# Instructions to follow:
Go over the entries below line by line, copying each one that contains the word "width".

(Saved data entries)
# # # #
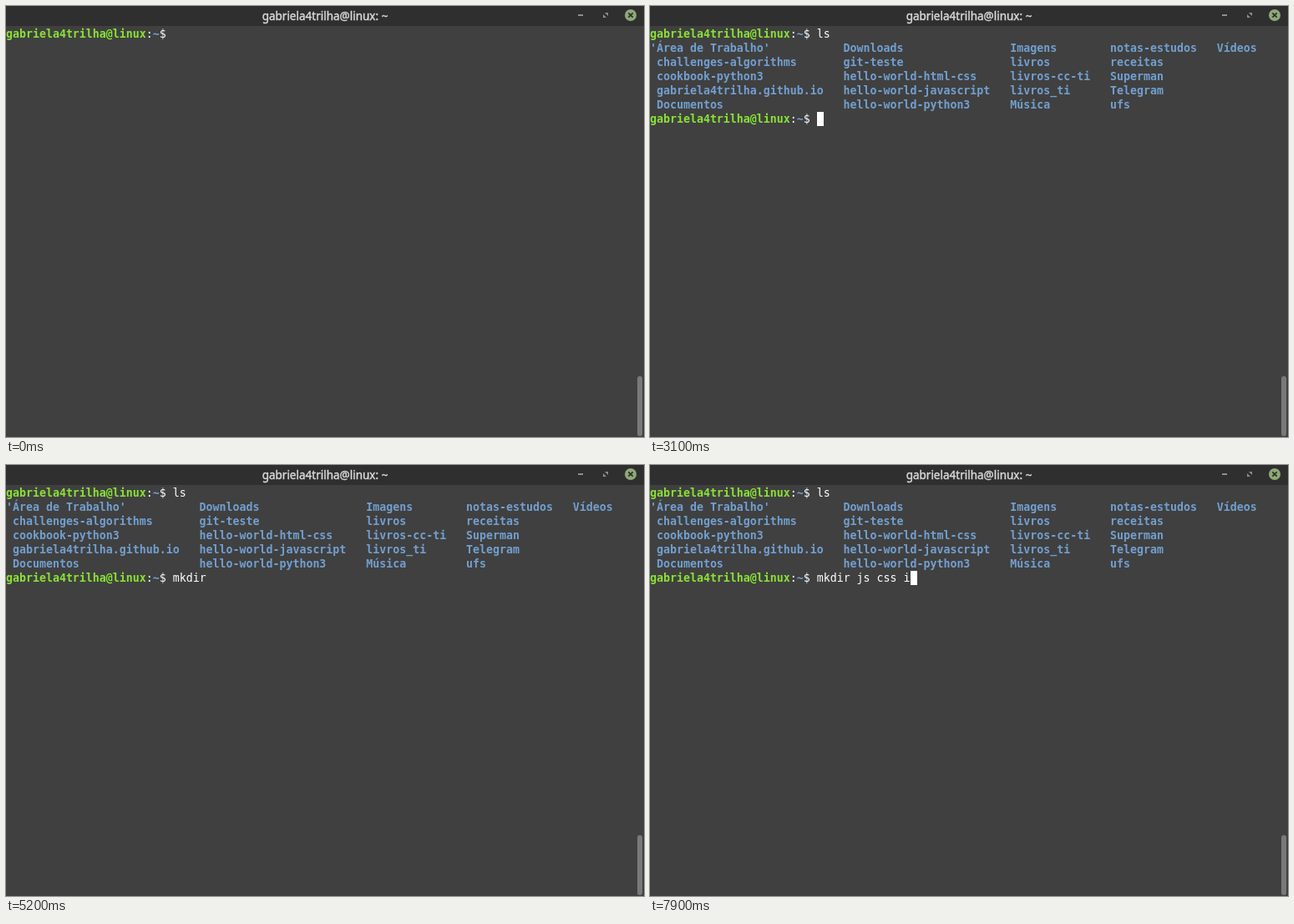
Write an HTML page that moves like this. It is 764 px wide and 517 px high and loops after 8000 ms.

```html
<!DOCTYPE html>
<html lang="pt">
<head>
<meta charset="utf-8">
<title>Terminal</title>
<style>
  html, body { margin: 0; width: 100%; height: 100%; overflow: hidden; background: #404040; }
  #stage { position: relative; width: 764px; height: 517px; overflow: hidden; background: #404040; }
  #bar {
    position: absolute; width: 764px; height: 24px; background: #2f2f2f; color: #dadada;
    font: 13.5px/24px "Noto Sans", sans-serif; text-align: center;
    -webkit-text-stroke: 0.4px #dadada;
  }
  #chrome { position: absolute; left: 0; top: 0; }
  #screen {
    position: absolute; left: 0; top: 25px; margin: 0; color: #fff;
    font: 13.288px/17px "DejaVu Sans Mono", monospace;
  }
  b.user { color: #8ae234; }
  b.dir { color: #729fcf; }
  #cursor { position: absolute; width: 8px; height: 17px; background: #fff; }
</style>
</head>
<body>
<div id="stage">
  <div id="bar"></div>
  <svg id="chrome" width="764" height="517">
    <path d="M685 11h6" stroke="#8f8f8f" stroke-width="2"/>
    <path d="M717 8h4v4zM715 10v4h4z" fill="#8f8f8f"/>
    <circle cx="748" cy="11" r="7" fill="#8fa876"/>
    <path d="M745.3 8.3l5.4 5.4m0-5.4l-5.4 5.4" stroke="#2f2f2f" stroke-width="1.8"/>
    <rect x="756" y="444" width="6" height="72" rx="3" fill="#797979"/>
  </svg>
  <pre id="screen"></pre>
  <div id="cursor"></div>
</div>
<script>
const LOOP = 8000, CELL = 8, ROW = 17, TOP = 25, PROMPT_COLS = 25, LISTED_AT = 2000;
const user = 'gabriela4trilha';
const prompt = `<b class="user">${user}@linux</b>:<b class="dir">~</b>$ `;

const columns = [0, 29, 54, 69, 85];
const listing = [
  ["'Área de Trabalho'", 'Downloads', 'Imagens', 'notas-estudos', 'Vídeos'],
  [' challenges-algorithms', 'git-teste', 'livros', 'receitas'],
  [' cookbook-python3', 'hello-world-html-css', 'livros-cc-ti', 'Superman'],
  [` ${user}.github.io`, 'hello-world-javascript', 'livros_ti', 'Telegram'],
  [' Documentos', 'hello-world-python3', 'Música', 'ufs'],
].map(names => names.reduce((line, name, i) => line.padEnd(columns[i]) + name, ''));

// Key presses for each command, in ms
const first = { text: 'ls', keys: [1300, 1500] };
const second = {
  text: 'mkdir js css i',
  keys: [3300, 3700, 4000, 4100, 4300, 4600, 5900, 6000, 6300, 6900, 7000, 7200, 7500, 7900],
};
// Spans in which the cursor is hidden
const hidden = [[0, 400], [1000, 1300], [2500, 3100], [5200, 5800], [6800, 6900]];

const screen = document.getElementById('screen');
const cursor = document.getElementById('cursor');
document.getElementById('bar').textContent = `${user}@linux: ~`;

const typed = ({ text, keys }, t) => text.slice(0, keys.filter(key => key <= t).length);

let shown = '';
function draw() {
  const t = performance.now() % LOOP;
  const listed = t >= LISTED_AT;
  const input = typed(listed ? second : first, t);
  const before = listed
    ? `${prompt}${first.text}\n<b class="dir">${listing.join('\n')}</b>\n`
    : '';
  const content = before + prompt + input;
  if (content !== shown) screen.innerHTML = shown = content;

  const row = listed ? listing.length + 1 : 0;
  cursor.style.left = (PROMPT_COLS + input.length) * CELL + 'px';
  cursor.style.top = TOP + row * ROW + 'px';
  cursor.hidden = hidden.some(([from, to]) => t >= from && t < to);
  requestAnimationFrame(draw);
}
draw();
</script>
</body>
</html>
```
# # # #
# Response box:
  html, body { margin: 0; width: 100%; height: 100%; overflow: hidden; background: #404040; }
  #stage { position: relative; width: 764px; height: 517px; overflow: hidden; background: #404040; }
    position: absolute; width: 764px; height: 24px; background: #2f2f2f; color: #dadada;
  #cursor { position: absolute; width: 8px; height: 17px; background: #fff; }
  <svg id="chrome" width="764" height="517">
    <path d="M685 11h6" stroke="#8f8f8f" stroke-width="2"/>
    <path d="M745.3 8.3l5.4 5.4m0-5.4l-5.4 5.4" stroke="#2f2f2f" stroke-width="1.8"/>
    <rect x="756" y="444" width="6" height="72" rx="3" fill="#797979"/>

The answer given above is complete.